- Nike shares sold off again on the heels of DICK’S Sporting Goods and Foot Locker earnings warnings.
- Nike has been normalizing its inventory levels as it gets closer to full pricing for products again.
- The company has been focused on building its direct-to-consumer (DTC) business, which grew 15% YoY in fiscal Q3 2023
Athletic footwear and apparel maker Nike (NYSE:) stock is down 16.7% year-to-date (YTD). The recent earnings warnings from sports retailers Dick’s Sporting Goods (NYSE:) and Foot Locker (NYSE:) have soured the already weak sentiment in the sector. These warnings imply that Nike’s business is suffering as well.
While the implications may be foreboding for Nike, some key distinctions may indicate otherwise.
It’s worth noting that Dick’s attributed their earnings shortfall to normalization in the camping and outdoor recreation segment and shrinkage, aka merchandise theft. Footlocker noted they are trying to move past their reliance on Nike products as consumer spending tightens. These are two very important factors that pertain to the 4 reasons that Nike stock should be in your portfolio on the pullbacks.
1. Nike is working towards inventory normalization to return to full product pricing.
Last year, Nike suffered margin compressions due to a piling up of inventory. This was a common theme for retailers across the board. This can result in higher sales but lower profits due to the extra promotions and discounts to move old product stockpiles. Nike suffered a 330 bps drop in gross margins in its fiscal Q3 2023 earnings as inventories rose 16% YoY to $8.9 billion.

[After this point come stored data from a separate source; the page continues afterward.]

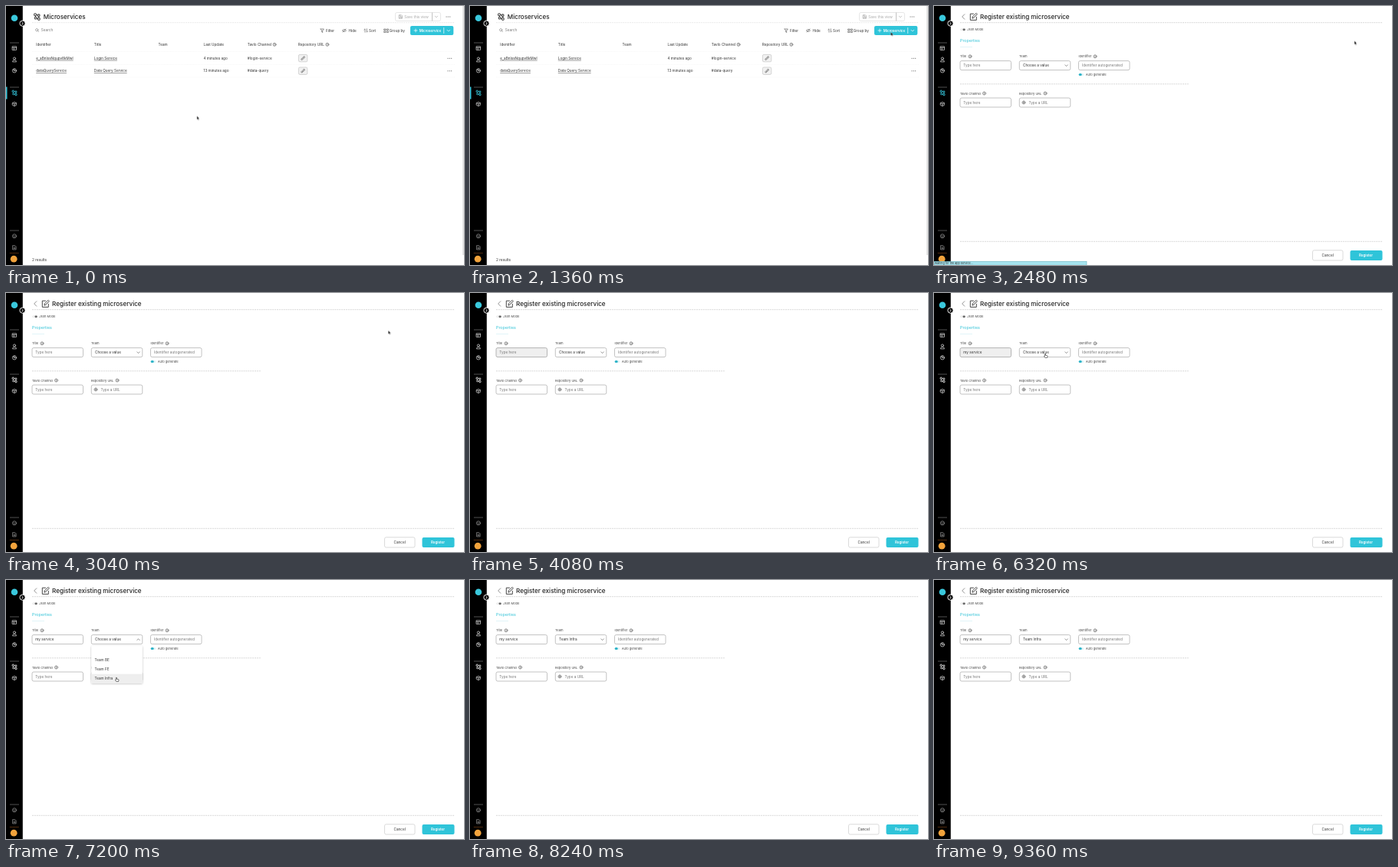
Write an HTML page that moves like this. It is 597 px wide and 338 px high and loops after 9440 ms.

```html
<!DOCTYPE html>
<html lang="en">
<head>
<meta charset="utf-8">
<title>Register a microservice</title>
<style>
html, body { margin: 0; width: 100%; height: 100%; overflow: hidden; background: #fff; }
svg { display: block; width: 597px; height: 338px; }
text { font: 4.68px Inter, "Open Sans", sans-serif; fill: #333; white-space: pre; }
.heading { font-size: 8.1px; font-weight: 500; fill: #222; }
.label text { font-size: 4px; fill: #444; }
.muted { fill: #777; }
.pale { fill: #aaa; }
.cyan { fill: #2fc2d6; }
.on-button { fill: #fff; font-weight: 600; font-size: 4.5px; }
.link { text-decoration: underline; text-decoration-thickness: .35px; text-underline-offset: 1px; }
.line { fill: none; stroke: #666; stroke-width: .7; stroke-linecap: round; stroke-linejoin: round; }
.white { stroke: #ddd; }
.dash { stroke: #c8c8c8; stroke-width: .7; stroke-dasharray: 2 .9; }
.faint { stroke: #eee; stroke-width: .5; stroke-dasharray: 1 1; }
.field { fill: #fff; stroke: #aaa; stroke-width: .7; }

/* Hard switches share one 9440 ms clock. */
.anim { animation: 9440ms step-end infinite; }
.table { animation-name: table; }
.form { opacity: 0; animation-name: form; }
.nav-on { animation-name: nav-on; }
.nav-off { opacity: 0; animation-name: nav-off; }
.status { opacity: 0; animation-name: status; }
.focus { animation-name: focus; }
.hint { animation-name: hint; }
.letter { fill-opacity: 0; animation-name: letter; animation-delay: calc(var(--i) * 115ms); }
.caret { opacity: 0; animation-name: caret; }
.menu { opacity: 0; animation-name: menu; }
.hover { opacity: 0; animation-name: hover; }
.before { animation-name: before; }
.after { opacity: 0; animation-name: after; }
.arrow { animation-name: arrow; }
.hand { opacity: 0; animation-name: hand; }
.pointer { animation: pointer 9440ms ease-in-out infinite; }

@keyframes table { 0% { opacity: 1 } 21.19%, to { opacity: 0 } }
@keyframes form { 0% { opacity: 0 } 21.19%, to { opacity: 1 } }
@keyframes nav-on { 0% { opacity: 1 } 31.3%, to { opacity: 0 } }
@keyframes nav-off { 0% { opacity: 0 } 31.3%, to { opacity: 1 } }
@keyframes status { 0% { opacity: 0 } 21.19% { opacity: 1 } 31.3%, to { opacity: 0 } }
@keyframes focus { 0% { fill: #fff; stroke: #aaa } 41.52% { fill: #efefef; stroke: #999 } 67.79%, to { fill: #fff; stroke: #aaa } }
@keyframes hint { 0% { opacity: 1 } 47.45%, to { opacity: 0 } }
@keyframes letter { 0% { fill-opacity: 0 } 47.45%, to { fill-opacity: 1 } }
@keyframes caret {
  0% { opacity: 0; transform: none }
  47.45% { opacity: 1; transform: translateX(4.1px) }
  48.67% { opacity: 1; transform: translateX(6.7px) }
  49.89% { opacity: 1; transform: translateX(8px) }
  51.11% { opacity: 1; transform: translateX(10.6px) }
  52.33% { opacity: 1; transform: translateX(13.3px) }
  53.55% { opacity: 1; transform: translateX(15.1px) }
  54.77% { opacity: 1; transform: translateX(17.7px) }
  55.98% { opacity: 1; transform: translateX(18.9px) }
  57.2% { opacity: 1; transform: translateX(21.6px) }
  58.42% { opacity: 1; transform: translateX(24.3px) }
  61.01%, to { opacity: 0; transform: none }
}
@keyframes menu { 0% { opacity: 0 } 67.79% { opacity: 1 } 80.5%, to { opacity: 0 } }
@keyframes hover {
  0% { opacity: 0; transform: none }
  69.5% { opacity: 1; transform: none }
  70.7% { opacity: 1; transform: translateY(12px) }
  72% { opacity: 1; transform: translateY(24px) }
  73.2%, to { opacity: 1; transform: translateY(36px) }
}
@keyframes before { 0% { opacity: 1 } 80.5%, to { opacity: 0 } }
@keyframes after { 0% { opacity: 0 } 80.5%, to { opacity: 1 } }
@keyframes arrow { 0% { opacity: 1 } 37.4% { opacity: 0 } 62.71% { opacity: 1 } 65.68%, to { opacity: 0 } }
@keyframes hand { 0% { opacity: 0 } 65.68% { opacity: 1 } 80.5%, to { opacity: 0 } }
@keyframes pointer {
  0%, .85% { transform: translate(248.8px, 143.5px) }
  5.93%, 22% { transform: translate(548.5px, 34px) }
  25.4%, 30.5% { transform: translate(548px, 45.5px) }
  38.14%, 62.71% { transform: translate(67px, 78px) }
  66.95%, 68.64% { transform: translate(145px, 79px) }
  73.73%, to { transform: translate(144px, 127px) }
}
</style>
</head>
<body>
<svg viewBox="0 0 597 338" xmlns="http://www.w3.org/2000/svg">
  <defs>
    <g id="info" class="line"><circle r="2"/><path d="M0-.1V.9M0-1v.1"/></g>
    <path id="dots" d="M0 0h.1M2.3 0h.1M4.6 0h.1" fill="none" stroke="#555" stroke-width="1.1" stroke-linecap="round"/>
    <path id="down" class="line" d="M-1.7-.8 0 .9 1.7-.8"/>
    <rect id="box" width="66.5" height="12" rx="2"/>
    <g id="url">
      <rect x=".4" y=".4" width="11.4" height="9.4" rx="1.6" fill="#f1f1f1" stroke="#c4c4c4" stroke-width=".7"/>
      <path class="line" stroke="#999" d="M5.2 6.3 7.1 4M5.7 4.2 7 2.9q1.5-.5 1.5 1L7.3 5.4M6.4 6 5.2 7.3q-1.5.5-1.5-1L4.9 5"/>
    </g>
    <g id="nodes" fill="none" stroke="currentColor" stroke-width=".9">
      <circle cx="-1.8" cy="-2.2" r="1.2"/><circle cx="1.9" cy="-1.4" r="1.1"/><circle cx="-1.3" cy="1.3" r="1.1"/><circle cx="2" cy="2.3" r="1.2"/>
      <path d="M-.7-2 .8-1.6M-1.6-1-1.4.2M-.2 1.6.9 2M1.9-.3V1.1"/>
    </g>
    <filter id="shadow"><feDropShadow dx="0" dy=".8" stdDeviation="1" flood-opacity=".3"/></filter>
  </defs>

  <rect width="597" height="338" fill="#fff"/>

  <g class="anim table">
    <g transform="translate(40.3 14) scale(1.25)" color="#444"><use href="#nodes"/></g>
    <text class="heading" x="48.8" y="17">Microservices</text>
    <path class="dash" d="M34 21.7H585" opacity=".55"/>

    <rect x="507.5" y="8.5" width="59" height="11" rx="2" fill="#fff" stroke="#ddd" stroke-width=".7"/>
    <path class="line" style="stroke:#aaa" d="M512.5 11.8h3l1 1v3.4h-4zM513.5 12v1.3h1.6M513.5 16v-1.5h2V16M555.5 9v10"/>
    <text class="pale" x="519.3" y="15.7">Save this view</text>
    <use href="#down" x="561" y="14" opacity=".5"/>
    <use href="#dots" x="574" y="14"/>

    <g class="line" style="stroke:#888"><circle cx="40.2" cy="31.2" r="1.6"/><path d="m41.4 32.4 1.2 1.2"/></g>
    <text class="muted" x="45.8" y="33.4">Search</text>

    <g class="line">
      <path d="M410 30h4.4l-1.7 2.2V34.6l-1-.6v-1.8z"/>
      <path d="M438.5 32q2.5-3 5 0-2.5 3-5 0M439 34l4-4"/>
      <path d="M468 34.2V29.8l-1.2 1.2M470.3 29.8v4.4l1.2-1.2"/>
      <path d="M493 30h2v1.6h-2zM496.5 30h2v1.6h-2zM493 33h2v1.4h-2zM496.5 33h2v1.4h-2z"/>
    </g>
    <text x="417" y="33.8">Filter</text>
    <text x="446.6" y="33.8">Hide</text>
    <text x="473" y="33.8">Sort</text>
    <text x="499.7" y="33.8">Group by</text>

    <rect x="527" y="26" width="56.3" height="12" rx="2" fill="#2fc4d9"/>
    <path class="line" style="stroke:#fff" d="M532 32h4M534 30v4M570.7 28.5v7M575 31.3l1.8 1.8 1.8-1.8"/>
    <text class="on-button" x="538.7" y="33.7">Microservice</text>

    <text x="39.2" y="52">Identifier</text>
    <text x="114.8" y="52">Title</text>
    <text x="198.6" y="52">Team</text>
    <text x="257.5" y="52">Last Update</text>
    <text x="314.8" y="52">Tavlo Channel</text>
    <use href="#info" x="350" y="50.3"/>
    <text x="380.8" y="52">Repository URL</text>
    <use href="#info" x="418.8" y="50.3"/>
    <path class="faint" d="M34 59.5H585M34 76.5H585M34 93H585"/>

    <text class="link" x="39.2" y="69.8">e_aBnIssNqupv8kMwl</text>
    <text class="link" x="114.8" y="69.8">Login Service</text>
    <text x="257.5" y="69.8">4 minutes ago</text>
    <text x="314.8" y="69.8">#login-service</text>
    <use href="#url" x="381" y="63"/>
    <use href="#dots" x="576" y="68.3"/>

    <text class="link" x="39.2" y="86.4">dataQueryService</text>
    <text class="link" x="114.8" y="86.4">Data Query Service</text>
    <text x="257.5" y="86.4">13 minutes ago</text>
    <text x="314.8" y="86.4">#data-query</text>
    <use href="#url" x="381" y="79.6"/>
    <use href="#dots" x="576" y="84.8"/>

    <text x="34" y="332.8">2 results</text>
    <path d="M596 0V325" stroke="#d2d2d2" stroke-width="1.2"/>
  </g>

  <g class="anim form">
    <path class="line" d="M39.8 10.8 36.7 14l3.1 3.2"/>
    <path class="line" style="stroke:#333;stroke-width:.9" d="M51.5 10.2h-4.2v8.2h8V14.3M50 15.8l.5-2L55 9.3l1.4 1.4-4.5 4.5z"/>
    <text class="heading" x="60" y="17">Register existing microservice</text>
    <path class="dash" d="M34 21.7H585M34 101.8H332M34 307.3H585"/>

    <rect x="34" y="29.3" width="7" height="3" rx="1.5" fill="#f0f0f0"/>
    <rect x="37.5" y="29.4" width="3.3" height="2.8" rx="1.4" fill="#666"/>
    <g class="label">
      <text x="43.3" y="32.4">Json Mode</text>
      <text x="34" y="67.3">Title</text>
      <text x="111" y="67.3">Team</text>
      <text x="188.5" y="67.3">Identifier</text>
      <text x="197.8" y="91">Auto generate</text>
      <text x="34" y="115.6">Tavlo Channel</text>
      <text x="111" y="115.6">Repository URL</text>
    </g>
    <text class="cyan" style="font-size:5.3px" x="34" y="47.3">Properties</text>
    <path d="M34 53.5h16" stroke="#cdeff4" stroke-width=".6"/>
    <use href="#info" x="47" y="65.8"/>
    <use href="#info" x="210" y="65.8"/>
    <use href="#info" x="65.5" y="114"/>
    <use href="#info" x="145" y="114"/>

    <use href="#box" x="34" y="71.6" class="field anim focus"/>
    <use href="#box" x="111.3" y="71.6" class="field"/>
    <use href="#box" x="188.5" y="71.6" class="field"/>
    <use href="#box" x="34" y="120" class="field"/>
    <use href="#box" x="111.3" y="120" class="field"/>

    <text class="muted anim hint" x="38.3" y="79.4">Type here</text>
    <text x="38.3" y="79.4"><tspan class="anim letter" style="--i:0">m</tspan><tspan class="anim letter" style="--i:1">y </tspan><tspan class="anim letter" style="--i:3">s</tspan><tspan class="anim letter" style="--i:4">e</tspan><tspan class="anim letter" style="--i:5">r</tspan><tspan class="anim letter" style="--i:6">v</tspan><tspan class="anim letter" style="--i:7">i</tspan><tspan class="anim letter" style="--i:8">c</tspan><tspan class="anim letter" style="--i:9">e</tspan></text>
    <rect class="anim caret" x="38.5" y="75" width=".6" height="5.4" fill="#222"/>

    <text class="anim before" x="116" y="79.4">Choose a value</text>
    <text class="anim after" x="116" y="79.4">Team Infra</text>
    <use href="#down" x="172.5" y="77.7"/>
    <text class="muted" x="193" y="79.4">Identifier autogenerated</text>
    <rect x="188.5" y="88" width="7" height="3" rx="1.5" fill="#e4f6f9"/>
    <rect x="188.7" y="88" width="4" height="3" rx="1.5" fill="#2fb4c8"/>
    <text class="muted" x="38.3" y="127.8">Type here</text>
    <g class="line" style="stroke:#888"><circle cx="117" cy="126" r="2"/><path d="M115 126h4M117 124q-1.7 2 0 4 1.7-2 0-4"/></g>
    <text class="muted" x="123.5" y="127.8">Type a URL</text>

    <rect x="493.5" y="318.8" width="39.5" height="13.2" rx="2" fill="#fff" stroke="#ccc" stroke-width=".7"/>
    <text x="505.6" y="327.1">Cancel</text>
    <rect x="542.5" y="319" width="42" height="13" rx="2" fill="#2fc4d9"/>
    <text class="on-button" x="554" y="327.1">Register</text>

    <g class="anim menu">
      <rect x="170" y="75" width="5" height="5" fill="#fff"/>
      <path class="line" d="M170.8 78.5l1.7-1.7 1.7 1.7"/>
      <rect x="111.3" y="86" width="66.5" height="48.6" rx="1" fill="#fff" filter="url(#shadow)"/>
      <rect class="anim hover" x="111.3" y="86.7" width="66.5" height="11.8" fill="#eee"/>
      <text x="115.5" y="106.2">Team BE</text>
      <text x="115.5" y="118.3">Team FE</text>
      <text x="115.5" y="130.3">Team Infra</text>
    </g>
  </g>

  <rect width="21.8" height="338" fill="#000"/>
  <circle cx="11" cy="15.8" r="4.3" fill="#3ac8dc"/>
  <circle cx="21.5" cy="22.7" r="3.6" fill="#000" stroke="#fff" stroke-width=".9"/>
  <path class="line" style="stroke:#fff;stroke-width:.9" d="M20.8 21.2l1.5 1.5-1.5 1.5"/>
  <path d="M5 48h12M5 106h12M5 293h12" stroke="#888" stroke-width=".6"/>
  <path d="M5 322.4h12" stroke="#a65a20" stroke-width=".7" stroke-dasharray="1.4 .6"/>
  <g class="line white">
    <path d="M8.5 52.8h5v4.6h-5zM8.5 54.4h5M10.3 54.4v3"/>
    <circle cx="11" cy="68.5" r="1.6"/><path d="M8.5 72.5q0-2 2.5-2t2.5 2z"/>
    <circle cx="11" cy="84.4" r="2.6"/><path d="M9.2 83l1.8 1.4h2.2M11 84.4v-2.4"/>
    <path d="M8.6 126.6l2.4-1.2 2.4 1.2v2.8L11 130.6l-2.4-1.2zM8.6 126.6l2.4 1.2 2.4-1.2M11 127.8v2.8"/>
  </g>
  <g class="line" style="stroke:#999">
    <circle cx="11" cy="300.3" r="2.6"/><path d="M9.7 301q1.3 1.2 2.6 0M10 299.5v.1M12 299.5v.1"/>
    <path d="M9 312.6h2.8l1.3 1.3v4H9zM10 315h2M10 316.5h2"/>
  </g>
  <g class="anim nav-on" color="#35c5da"><use href="#nodes" x="11" y="113.4"/></g>
  <g class="anim nav-off" color="#ddd"><use href="#nodes" x="11" y="113.4"/></g>
  <rect class="anim table" y="105.5" width="1.5" height="16" fill="#35c5da"/>
  <circle cx="10.2" cy="330.2" r="4.4" fill="#f2a33c"/>

  <g class="anim status">
    <rect y="333.2" width="199" height="5" fill="#a5e3ee" stroke="#5fa8b5" stroke-width=".5"/>
    <text style="font-size:3.7px" x=".8" y="337.4">Waiting for the app service…</text>
  </g>

  <g class="pointer">
    <path class="anim arrow" d="M0 0V4.8L1.1 3.8 1.9 5.5 2.7 5.1 1.9 3.5H3.4z" fill="#111" stroke="#fff" stroke-width=".35"/>
    <path class="anim hand" d="M-.6 3.4V.5q.6-.9 1.1 0V2.3l2 .4q.7.2.5 1L2.5 5.6H-.2L-1.7 3.5q.3-.9 1.1-.1" fill="#fff" stroke="#222" stroke-width=".6" stroke-linejoin="round"/>
  </g>
</svg>
</body>
</html>
```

In the recent fiscal Q4 2023 earnings report, Nike had a 140 bps drop in gross margins due to input costs and freight inflation. However, inventories were reduced to $8.5 billion flat on a YoY basis and lower by $400 million sequentially. Normalizing inventory levels will enable Nike to pull back on the promotions to move back to full price.
Nike is targeting low single-digit price increases in full-year 2024, supporting 140 to 160 bps expansion for gross margins.
2. China’s business recovery is accelerating.
The China zero-COVID policy restrictions have been lifted, and business is recovering quickly. Nike experienced a 16% YoY revenue jump in fiscal Q4 2023 in constant currency to $1.81 billion. China outpaced revenue growth in North America, up 5%; Asia Pacific and Latin America, up 5%; and Europe, Middle East, and Africa, up 3% YoY. The company expects the recovery in China to continue.
3. The low stock price gives it more room for the upside.
Nike shares are trading down 16.7%, while the S&P 500 is trading up 15.5% YTD. It even has a 1.48% annual dividend yield. Underperforming stocks tend to see tax loss selling at year’s end to recover as investors buy back the shares at the start of the new year. Nike has stated that consumer demand and traffic on its website and retail stores are robust.
4. Nike is bolstering its direct-to-consumer (DTC) channel.
This is one of the reasons why Foot Locker is trying to move away from dependence on Nike products. Nike’s DTC competes with Foot Locker and all the retail outlets that sell non-exclusive Nike merchandise. They are competing with Nike for the same consumer dollars from the same consumers. Nike makes a higher margin without the middleman. Its Nike.com website is flourishing with its DTC channel and brick-and-mortar stores with its discounted merchandise.
Nike’s loyalty app incentivizes consumers to buy directly as members gain exclusive benefits ranging from early access to new products to discounts on purchases. The growing popularity of Nike’s DTC channel may be a key contributor to Footlocker cutting their guidance. It makes sense when they say that they want to diversify beyond relying on Nike products since consumers may go directly to Nike. Nike Direct reported a 15% YoY jump in revenues in its fiscal Q4 2023 to $5.5 billion, while wholesale revenues fell 2% YoY to 6.7 billion. Nike has said the promotional environment will continue through the first half of fiscal 2024, which could mean more pain for its wholesale partners like Dick’s and Foot Locker.
Weekly Inverse Cup Pattern
The weekly candlestick chart on NKE forms a rounding top leading into an inverse cup pattern. The inverse cup lip line formed a $81.74 low in October 2022. NKE triggered a breakout through the weekly market structure low (MSL) trigger at $90.05, climbing to a high of $130.51 in January 2023.
Shares eventually failed to retest that high and fell on the breakdown through the weekly market structure high (MSH) sell trigger at $118.64. Shares continue to fall, driven by the dual earnings warnings from DKS and FL. The weekly relative strength index (RSI) oscillator is falling again towards the 30-band oversold level.
Pullback supports are at $94.48, $90.05 weekly MSL trigger, $86.71, $81.74 inverse cup lip line and $77.49.